WEBSTER SPRINGS, W.Va. (WCHS/WVAH) — Webster County has two magistrates, but only one works a full-time schedule.
Magistrate Ryan Bruffy is serving his first term. He is in the office every week Monday through Friday and is on call every other week.
It's a different schedule, however, for three-term Magistrate Richard Robertson. He works a week, and then takes a week off, while still bringing home his $57,500 salary.
That means he makes more than $55 an hour for the scheduled time he spends on the bench, while enjoying what amounts to 26 weeks of paid vacation.
The day we were in Webster County, perhaps not surprisingly, Robertson was not at work.
"Do I personally approve of it? I don't," Judge Jack Alsop with West Virginia's 14th Judicial Circuit said. "But I have not had a motion filed before me by an attorney or a request complaining about the schedule or complaining about not being able to get a hearing."
Robertson is able to set his own schedule because how the rule governing magistrate work hours is being interpreted by Alsop. The law says magistrates serving 5,000 or less in population only have to devote the time to their duties required by rule or regulation of the circuit court judge.
If Robertson was in a larger county, the code mandates he would be required to "devote full time to his or her public duties."
"In terms of whether or not it's the best schedule, I wouldn't step in if I didn't think it was the best schedule because I don't think I should substitute my judgment in that regards to a constitutional officer," Alsop said. "If I felt that the job wasn't being done, then I would step in in that regards. This has gone on for approximately eight years, but if the job wasn't being done then I would step in."
The West Virginia Supreme Court oversees the state's judiciary, but has no rules in place about how much magistrates actually have to work.
"One size fits all would not be a good way to manage people's time in counties that are so different in population," Jennifer Bundy, public information officer for the West Virginia Supreme Court said. "Some counties have several hundred thousand people and some counties have just a few thousand people. So what works in Kanawha County isn't going to work in Wirt County."
With the Supreme Court and circuit courts failing to step in an mandate how much Robertson should actually work, he will be free to continue putting in six months a year on a $57,000 annual salary provided by West Virginia taxpayers.

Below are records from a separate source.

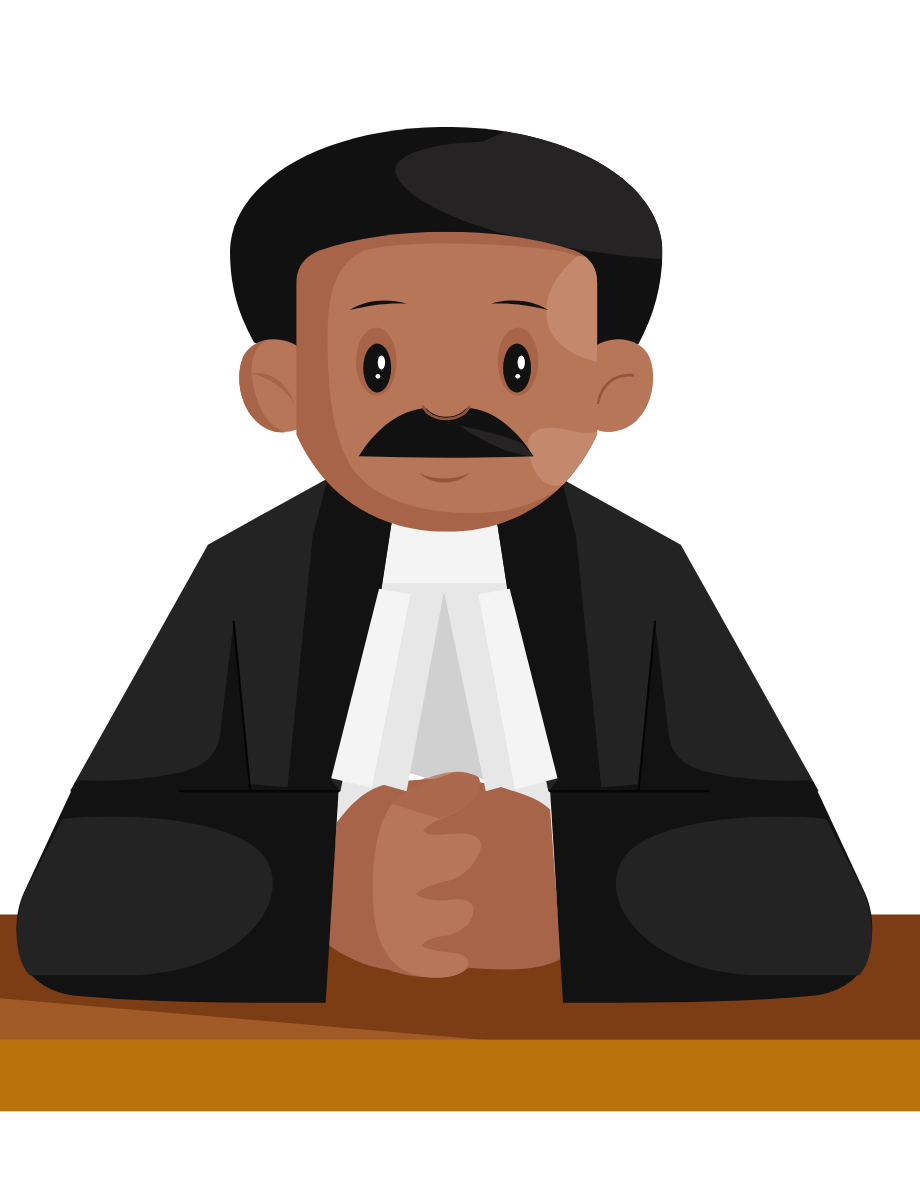
<!DOCTYPE html>
<html lang="en">
<head>
<meta charset="utf-8">
<title>Lawyer at a desk</title>
<style>
:root {
  --paper: #ffffff;
  --robe-dark: #121212;
  --robe-light: #232323;
  --seam: #050505;
  --hair: #121112;
  --hair-shine: #252324;
  --skin: #b87658;
  --skin-shade: #a86448;
  --skin-line: #95543a;
  --skin-shine: #c4886d;
  --linen: #f4f4f4;
  --linen-mid: #e7e7e7;
  --linen-shade: #d0d0d0;
  --desk-top: #7c3c14;
  --desk-glow: #a05a26;
  --desk-front: #ba730c;
}
html, body { margin: 0; padding: 0; background: var(--paper); overflow: hidden; }
.artboard { display: block; width: 920px; height: 1200px; background: var(--paper); }
.robe-dark { fill: var(--robe-dark); }
.robe-light { fill: var(--robe-light); }
.seam { fill: none; stroke: var(--seam); stroke-width: 1.2; stroke-linecap: round; }
.hair { fill: var(--hair); }
.hair-shine { fill: var(--hair-shine); }
.skin { fill: var(--skin); }
.skin-shade { fill: var(--skin-shade); }
.skin-shine { fill: var(--skin-shine); }
.skin-line { fill: none; stroke: var(--skin-line); stroke-width: 1.4; stroke-linecap: round; }
.linen { fill: var(--linen); }
.linen-mid { fill: var(--linen-mid); }
.linen-shade { fill: var(--linen-shade); }
.glint { fill: var(--paper); }
</style>
</head>
<body>
<svg class="artboard" viewBox="0 0 500 652.174" role="img" aria-label="Lawyer in a black robe and white bands sitting at a desk with clasped hands">
  <defs>
    <clipPath id="face-clip">
      <path d="M161 154 Q161 141 174 136 Q204 126 242.500 126 Q281 126 312 136 Q324.500 141 324.500 154 V236 C309 270 279 289 242.500 289 C206 289 176 270 161 236Z"/>
    </clipPath>
    <clipPath id="hair-clip">
      <path d="M138 186 C128 168 125 153 125 136 C126 98 177 69 242.500 69 C308 69 359 98 360 136 C360 154 356 170 347 187 L310 205 H175Z"/>
    </clipPath>
    <g id="robe-half">
      <path class="robe-light" d="M178 260 L113 296 L38 430 H185 L207 322 L213 283Z"/>
      <path class="robe-dark" d="M178 260 L170 291 L156 430 H185 L180 424 L207 322 L213 283Z"/>
      <path class="robe-dark" d="M43 424 C65 425 85 423 101 419 C114 415 119 408 120 396 L127 338 L136 430 H40Z"/>
      <path class="robe-dark" d="M41 425 L13 485 C8 496 8 509 11 519 C15 532 26 539 40 541 C82 545 127 545 177 545 L184 430 L120 425Z"/>
      <path class="robe-light" d="M34 445 C79 441 120 447 138 460 C152 470 151 489 139 503 C126 519 100 530 70 530 H16 C8 521 7 503 13 486Z"/>
      <path class="seam" d="M98 430 H184 M127 338 L136 430"/>
    </g>
    <g id="eye">
      <ellipse class="skin-shade" cx="204.500" cy="196.500" rx="11" ry="18.500"/>
      <ellipse class="hair" cx="205" cy="200" rx="7.600" ry="13.300"/>
    </g>
    <g id="eye-glints" class="glint">
      <ellipse cx="207.300" cy="197" rx="2" ry="3.800"/>
      <circle cx="205.400" cy="204.500" r="1.300"/>
    </g>
    <path id="brow" class="hair" d="M190 168.500 C199 163 210 162 221 165 C210 164.500 200 166 190 168.500Z"/>
  </defs>

  <g id="desk">
    <rect x="0" y="497" width="500" height="68.500" fill="var(--desk-top)"/>
    <path d="M0 542.500 L267 565.500 H0Z" fill="var(--desk-glow)"/>
    <rect x="0" y="565" width="500" height="39" fill="var(--desk-front)"/>
  </g>

  <g id="shirt-cuffs">
    <path class="linen-mid" d="M183 425 H215 L184 448Z"/>
    <path class="linen-mid" d="M264 424 H300 V441Z"/>
  </g>

  <g id="clasped-hands">
    <path class="skin-shade" d="M183 447 C190 438 196 431 207 427 C230 421 260 423 276 429 C287 432 294 435 299 440 L305 521 C294 527 277 528 255 526 C240 533 225 532 211 527 C198 525 187 520 178 513Z"/>
    <path class="skin" d="M213 437 C203 451 202 473 203 493 C204 513 212 526 226 530 C237 533 249 531 253 527 C257 522 253 519 247 518 C241 517 234 517 229 514 C231 511 236 509 242 508.500 C250 507 257 502 257 496 C259 490 252 488 245 489 C238 490 230 489 226 486 C230 482 238 480 246 478 C252 476 259 469 261 462 C263 456 258 453 250 453 C243 453 235 455 230 452 C233 446 243 445 250 440 C259 435 262 428 260 422 C256 417 247 419 240 422 C230 425 220 429 213 437Z"/>
    <path d="M213 437 C219 428 233 420 244 419 C253 417 261 419 261 426 C259 436 250 441 239 445" class="skin-shade" opacity=".75"/>
  </g>

  <g id="bands">
    <path class="linen" d="M211 282 H273 L278 322 H205Z"/>
    <path class="linen-shade" d="M222 420 L241 319 L263 424 C253 417 242 419 232 423Z"/>
    <path class="linen-mid" d="M205 318 H242 L221 430 L196 423Z"/>
    <path class="linen-mid" d="M240.500 318 H277 L289 423 L264 430Z"/>
    <path class="linen" d="M206 318 L223 323 L202 428 L180 423Z"/>
    <path class="linen" d="M276.500 318 L260 323 L280 429 L303 423Z"/>
    <path class="linen-mid" d="M206 317 H277 L276 320 L261 325 L242 320 L222 325 L205 320Z"/>
  </g>

  <g id="robe">
    <use href="#robe-half"/>
    <use href="#robe-half" transform="matrix(-1 0 0 1 483 0)"/>
  </g>
  <g id="band-ends">
    <path class="linen" d="M206 320 L223 323 L202 428 L180 423Z"/>
    <path class="linen" d="M277 320 L260 323 L280 429 L303 423Z"/>
  </g>

  <g id="head">
    <g id="hair-cap" clip-path="url(#hair-clip)">
      <rect class="hair" x="120" y="65" width="245" height="145"/>
      <path class="hair-shine" d="M262 77 C233 78 213 84 215 94 C220 112 275 135 362 141 V80 L300 60Z"/>
    </g>
    <g id="ears">
      <path class="skin" d="M164 190 C154 181 137 183 132 194 C126 210 134 231 149 234 C156 236 161 234 166 231Z"/>
      <path class="skin-shade" d="M145 185 C135 190 135 204 140 218 C143 227 149 233 155 235 C141 236 130 222 130 205 C130 194 136 186 145 185Z"/>
      <path class="skin-shade" d="M136 203 C147 201 156 208 160 219 C153 210 146 205 136 203Z"/>
      <path class="skin" d="M321 190 C331 181 348 183 353 194 C359 210 351 231 336 234 C329 236 324 234 319 231Z"/>
      <path class="skin-line" d="M344 204 C334 203 327 209 325 219"/>
    </g>
    <g id="face" clip-path="url(#face-clip)">
      <rect class="skin-shade" x="155" y="120" width="175" height="175"/>
      <path class="skin" d="M198 136 C183 143 178 158 178 183 C178 213 181 245 196 260 C212 276 243 281 270 278 C287 276 303 269 317 254 L330 235 V145 L307 137 C280 132 220 130 198 136Z"/>
      <path class="skin-shine" d="M314 139 C302 149 296 160 297 172 C298 184 308 193 326 197 V140Z"/>
      <path class="skin-shine" d="M287 243 C286 234 295 231 305 233 C316 235 323 237 327 233 L309 262 C298 268 289 260 287 243Z"/>
    </g>
    <g id="features">
      <use href="#brow"/>
      <use href="#brow" transform="matrix(-1 0 0 1 488 0)"/>
      <use href="#eye"/>
      <use href="#eye" transform="matrix(-1 0 0 1 486 0)"/>
      <use href="#eye-glints"/>
      <use href="#eye-glints" x="76"/>
      <path class="hair" d="M195 248 C203 235 215 224 229 222 C236 221 239 226 243 226 C247 226 250 221 257 222 C270 224 282 235 290 248 C260 249 226 249 195 248Z"/>
      <path class="hair-shine" d="M249 231 C262 234 278 238 284 241 L290 248 C277 247 264 241 249 231Z"/>
      <path class="skin" d="M230 219 C234 229 251 229 255 219Z"/>
      <path class="skin-line" d="M230 221 C234 230 251 230 255 221"/>
      <path d="M228 257 C235 264 248 264 255 257 C247 261 236 261 228 257Z" fill="var(--skin-line)"/>
    </g>
  </g>
</svg>
</body>
</html>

Eyewitness News tried to talk with Robertson about his schedule, but he refused our request.
Meanwhile, Webster County Magistrate Bruffy, his assistant, Robertson's assistant and the magistrate court clerk all put in 40-hour work weeks, every week.